Consider also that a spokesman for FreedomWorks, an organization closely allied with the Tea Party, fired a shot across the bow by recently telling The Hill that “we don’t care about Republicans getting elected. We want fiscal conservatives to get elected, and that’s going to be a messy process.”
This is likely more than mere bluster. The Tea Party is deeply skeptical of the Republican Party, particularly given the spending spree the GOP rubber-stamped under the Bush administration. While it was willing to give the Republicans a chance at redemption in 2010, all bets are off if the Tea Party feels it has been spurned. Indeed, some congressional Republicans are already fretting about the prospect of a Ross Perot-like third-party candidacy.
In short, contrary to conventional wisdom, it’s not the quality of the candidates that poses the greatest threat to the GOP’s chances in 2012. The party’s top-tier contenders — which include Mitt Romney, Tim Pawlenty and Jon Huntsman — are certainly credible, experienced politicians who in theory could pose a stiff challenge to President Obama. Rather, it’s the civil war brewing within the Republican Party that threatens to do the most damage to the party’s presidential prospects. The Republican primary is likely to either exacerbate these divisions, resulting in a rift between the Tea Party and the GOP — or force the Republican nominee to move so far rightward as to be unelectable come November 2012.
When President Obama gives his victory speech the evening of November 6, 2012, he would be remiss if he didn’t thank the Tea Party for helping him become the first president since FDR to be re-elected while unemployment is over 8%.
It's not the quality of the candidates that poses the greatest threat to the GOP's chances — rather, it's the civil war brewing within the GOP that threatens to do the most damage.

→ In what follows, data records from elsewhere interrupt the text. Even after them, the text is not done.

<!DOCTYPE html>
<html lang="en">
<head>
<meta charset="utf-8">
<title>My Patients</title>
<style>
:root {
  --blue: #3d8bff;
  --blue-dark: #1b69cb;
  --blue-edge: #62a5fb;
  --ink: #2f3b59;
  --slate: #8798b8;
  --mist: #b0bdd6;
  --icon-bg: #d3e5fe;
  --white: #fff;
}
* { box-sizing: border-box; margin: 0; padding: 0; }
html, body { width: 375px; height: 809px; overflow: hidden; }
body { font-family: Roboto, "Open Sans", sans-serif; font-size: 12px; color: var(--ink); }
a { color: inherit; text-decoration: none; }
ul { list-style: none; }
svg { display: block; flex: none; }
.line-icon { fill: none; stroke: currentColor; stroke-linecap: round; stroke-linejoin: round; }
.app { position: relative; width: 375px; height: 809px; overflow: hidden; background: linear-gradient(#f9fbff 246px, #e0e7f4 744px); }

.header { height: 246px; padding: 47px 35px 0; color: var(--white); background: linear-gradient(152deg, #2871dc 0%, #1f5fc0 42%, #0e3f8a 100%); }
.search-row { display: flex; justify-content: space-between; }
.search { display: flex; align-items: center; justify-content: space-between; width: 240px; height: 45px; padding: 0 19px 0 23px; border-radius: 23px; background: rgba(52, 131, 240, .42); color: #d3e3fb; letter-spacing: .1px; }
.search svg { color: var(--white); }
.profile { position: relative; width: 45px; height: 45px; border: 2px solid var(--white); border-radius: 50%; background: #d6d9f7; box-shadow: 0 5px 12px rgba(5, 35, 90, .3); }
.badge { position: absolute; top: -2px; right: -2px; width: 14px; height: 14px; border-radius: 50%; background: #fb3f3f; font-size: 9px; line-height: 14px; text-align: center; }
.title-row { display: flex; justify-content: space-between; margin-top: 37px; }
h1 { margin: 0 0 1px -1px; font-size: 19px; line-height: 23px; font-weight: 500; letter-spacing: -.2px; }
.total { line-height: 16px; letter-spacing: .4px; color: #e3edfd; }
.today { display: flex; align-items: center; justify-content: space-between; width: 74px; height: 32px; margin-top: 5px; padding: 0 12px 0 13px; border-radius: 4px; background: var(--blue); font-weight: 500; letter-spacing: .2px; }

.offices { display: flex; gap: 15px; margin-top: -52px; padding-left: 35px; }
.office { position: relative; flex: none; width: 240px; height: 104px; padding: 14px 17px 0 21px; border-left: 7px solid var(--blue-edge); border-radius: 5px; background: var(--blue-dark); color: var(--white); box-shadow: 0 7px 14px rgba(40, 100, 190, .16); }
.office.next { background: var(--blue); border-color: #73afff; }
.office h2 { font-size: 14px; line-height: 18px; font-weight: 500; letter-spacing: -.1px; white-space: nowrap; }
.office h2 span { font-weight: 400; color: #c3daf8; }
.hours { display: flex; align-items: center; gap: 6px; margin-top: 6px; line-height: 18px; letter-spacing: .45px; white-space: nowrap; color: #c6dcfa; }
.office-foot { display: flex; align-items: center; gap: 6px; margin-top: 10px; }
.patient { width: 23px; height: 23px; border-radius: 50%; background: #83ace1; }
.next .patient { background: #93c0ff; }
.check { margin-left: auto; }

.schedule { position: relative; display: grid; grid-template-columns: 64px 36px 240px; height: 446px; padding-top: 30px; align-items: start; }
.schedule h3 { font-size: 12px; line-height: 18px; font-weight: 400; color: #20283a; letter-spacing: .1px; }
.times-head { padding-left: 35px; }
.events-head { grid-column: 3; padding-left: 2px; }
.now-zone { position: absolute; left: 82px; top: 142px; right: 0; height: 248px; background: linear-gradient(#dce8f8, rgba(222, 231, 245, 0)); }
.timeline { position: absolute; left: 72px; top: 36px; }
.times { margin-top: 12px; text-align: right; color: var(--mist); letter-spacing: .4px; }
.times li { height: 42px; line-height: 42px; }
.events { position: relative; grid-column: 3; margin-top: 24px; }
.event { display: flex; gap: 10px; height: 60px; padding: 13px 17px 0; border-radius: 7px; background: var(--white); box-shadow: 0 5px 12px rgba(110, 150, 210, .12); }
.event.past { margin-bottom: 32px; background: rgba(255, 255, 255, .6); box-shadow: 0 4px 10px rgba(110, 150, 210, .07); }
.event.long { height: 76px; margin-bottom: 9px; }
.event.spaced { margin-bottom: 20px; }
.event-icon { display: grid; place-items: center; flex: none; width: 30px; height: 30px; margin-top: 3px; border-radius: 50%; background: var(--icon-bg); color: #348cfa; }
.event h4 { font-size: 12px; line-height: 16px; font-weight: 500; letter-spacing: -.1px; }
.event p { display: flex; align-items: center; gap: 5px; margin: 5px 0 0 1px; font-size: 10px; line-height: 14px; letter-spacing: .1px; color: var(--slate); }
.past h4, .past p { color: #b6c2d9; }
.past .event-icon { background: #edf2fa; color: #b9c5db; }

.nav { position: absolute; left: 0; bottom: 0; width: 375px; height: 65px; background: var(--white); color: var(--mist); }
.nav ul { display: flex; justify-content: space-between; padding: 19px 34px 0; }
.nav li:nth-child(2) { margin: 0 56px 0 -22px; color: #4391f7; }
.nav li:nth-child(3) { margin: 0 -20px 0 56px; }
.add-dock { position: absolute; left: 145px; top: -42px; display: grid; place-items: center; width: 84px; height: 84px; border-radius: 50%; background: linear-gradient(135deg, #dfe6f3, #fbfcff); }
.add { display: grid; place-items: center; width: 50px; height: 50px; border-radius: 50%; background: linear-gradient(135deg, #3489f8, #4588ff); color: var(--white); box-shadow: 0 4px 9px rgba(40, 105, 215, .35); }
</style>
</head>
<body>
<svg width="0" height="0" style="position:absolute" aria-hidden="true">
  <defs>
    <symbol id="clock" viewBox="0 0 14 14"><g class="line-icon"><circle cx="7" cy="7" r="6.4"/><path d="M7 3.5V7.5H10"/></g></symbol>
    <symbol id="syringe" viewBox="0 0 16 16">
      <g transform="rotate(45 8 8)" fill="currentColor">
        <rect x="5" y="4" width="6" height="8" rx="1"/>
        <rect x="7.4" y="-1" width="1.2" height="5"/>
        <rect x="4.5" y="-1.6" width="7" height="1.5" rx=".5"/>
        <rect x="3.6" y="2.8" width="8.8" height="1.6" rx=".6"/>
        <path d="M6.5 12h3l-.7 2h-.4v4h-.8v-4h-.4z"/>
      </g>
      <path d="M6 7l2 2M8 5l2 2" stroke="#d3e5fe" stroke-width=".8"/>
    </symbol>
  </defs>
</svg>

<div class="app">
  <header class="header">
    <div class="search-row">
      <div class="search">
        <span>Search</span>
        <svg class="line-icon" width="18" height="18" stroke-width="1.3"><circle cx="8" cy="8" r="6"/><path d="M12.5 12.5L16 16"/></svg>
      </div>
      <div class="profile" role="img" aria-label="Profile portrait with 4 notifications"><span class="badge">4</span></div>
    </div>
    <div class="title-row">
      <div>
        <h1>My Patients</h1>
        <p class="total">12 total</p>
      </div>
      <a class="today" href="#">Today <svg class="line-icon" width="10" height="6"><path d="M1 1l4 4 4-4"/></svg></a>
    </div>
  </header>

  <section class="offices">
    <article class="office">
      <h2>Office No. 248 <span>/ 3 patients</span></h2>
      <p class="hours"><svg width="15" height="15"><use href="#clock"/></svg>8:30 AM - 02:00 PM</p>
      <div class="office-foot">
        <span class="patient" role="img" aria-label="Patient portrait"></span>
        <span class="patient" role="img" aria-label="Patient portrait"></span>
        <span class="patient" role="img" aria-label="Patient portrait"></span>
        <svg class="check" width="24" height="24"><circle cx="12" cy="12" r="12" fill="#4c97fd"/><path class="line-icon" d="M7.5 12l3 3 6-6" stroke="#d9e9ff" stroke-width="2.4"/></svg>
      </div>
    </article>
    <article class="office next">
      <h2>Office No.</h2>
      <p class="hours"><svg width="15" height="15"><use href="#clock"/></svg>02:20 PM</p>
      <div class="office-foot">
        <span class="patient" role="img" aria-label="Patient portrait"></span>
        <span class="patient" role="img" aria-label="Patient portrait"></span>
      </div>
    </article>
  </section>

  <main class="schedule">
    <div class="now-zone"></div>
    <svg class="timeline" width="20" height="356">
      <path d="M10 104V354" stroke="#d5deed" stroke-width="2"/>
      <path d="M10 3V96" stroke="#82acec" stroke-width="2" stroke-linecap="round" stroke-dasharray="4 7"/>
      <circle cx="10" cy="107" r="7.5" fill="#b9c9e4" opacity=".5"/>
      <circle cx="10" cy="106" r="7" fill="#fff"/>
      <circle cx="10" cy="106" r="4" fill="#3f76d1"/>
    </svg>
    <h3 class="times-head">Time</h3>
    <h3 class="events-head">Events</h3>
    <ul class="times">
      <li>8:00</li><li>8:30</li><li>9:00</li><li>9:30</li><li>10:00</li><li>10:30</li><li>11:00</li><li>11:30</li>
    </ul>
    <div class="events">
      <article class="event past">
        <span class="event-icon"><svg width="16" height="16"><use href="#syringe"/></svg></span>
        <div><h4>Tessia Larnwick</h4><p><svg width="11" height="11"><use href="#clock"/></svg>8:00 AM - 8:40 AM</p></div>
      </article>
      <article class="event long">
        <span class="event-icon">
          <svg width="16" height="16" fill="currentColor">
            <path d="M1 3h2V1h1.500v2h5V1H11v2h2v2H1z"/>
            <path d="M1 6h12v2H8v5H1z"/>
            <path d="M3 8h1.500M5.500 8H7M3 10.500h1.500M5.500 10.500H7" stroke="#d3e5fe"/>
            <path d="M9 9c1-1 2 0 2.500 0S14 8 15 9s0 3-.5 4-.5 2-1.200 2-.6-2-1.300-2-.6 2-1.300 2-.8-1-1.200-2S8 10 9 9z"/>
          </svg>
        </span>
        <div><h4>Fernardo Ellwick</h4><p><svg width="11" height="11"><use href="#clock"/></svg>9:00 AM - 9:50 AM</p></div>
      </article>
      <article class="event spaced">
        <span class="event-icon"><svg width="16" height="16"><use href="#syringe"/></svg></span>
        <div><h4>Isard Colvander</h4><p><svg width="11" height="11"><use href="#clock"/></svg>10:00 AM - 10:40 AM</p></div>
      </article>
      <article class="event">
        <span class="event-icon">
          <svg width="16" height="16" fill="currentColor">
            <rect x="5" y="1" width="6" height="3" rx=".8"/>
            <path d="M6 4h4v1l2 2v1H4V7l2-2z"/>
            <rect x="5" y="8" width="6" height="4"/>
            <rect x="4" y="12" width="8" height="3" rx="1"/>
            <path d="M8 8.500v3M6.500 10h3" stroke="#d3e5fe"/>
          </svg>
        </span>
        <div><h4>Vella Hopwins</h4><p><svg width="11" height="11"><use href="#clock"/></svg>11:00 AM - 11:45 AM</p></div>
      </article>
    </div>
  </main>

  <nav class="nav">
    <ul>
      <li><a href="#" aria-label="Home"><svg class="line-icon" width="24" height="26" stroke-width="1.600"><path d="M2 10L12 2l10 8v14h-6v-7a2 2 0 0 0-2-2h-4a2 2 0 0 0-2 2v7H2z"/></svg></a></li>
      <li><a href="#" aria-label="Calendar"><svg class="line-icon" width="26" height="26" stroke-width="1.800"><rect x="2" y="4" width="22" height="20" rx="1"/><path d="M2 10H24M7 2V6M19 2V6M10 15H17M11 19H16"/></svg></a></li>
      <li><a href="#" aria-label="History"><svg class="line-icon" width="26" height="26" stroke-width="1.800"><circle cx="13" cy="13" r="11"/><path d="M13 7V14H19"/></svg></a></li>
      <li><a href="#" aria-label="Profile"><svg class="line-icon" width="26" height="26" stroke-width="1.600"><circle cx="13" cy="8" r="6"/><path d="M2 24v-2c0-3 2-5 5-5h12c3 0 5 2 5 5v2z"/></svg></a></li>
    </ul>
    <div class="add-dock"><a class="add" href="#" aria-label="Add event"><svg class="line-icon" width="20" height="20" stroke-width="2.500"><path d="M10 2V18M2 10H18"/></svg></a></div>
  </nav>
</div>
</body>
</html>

The ad-hoc Tea Party-GOP alliance is becoming increasingly strained.
It is increasingly likely the Tea Party will torpedo the GOP's chances by launching a third-party bid.
The Tea Party will drag GOP contenders too far to the right to be competitive against President Obama.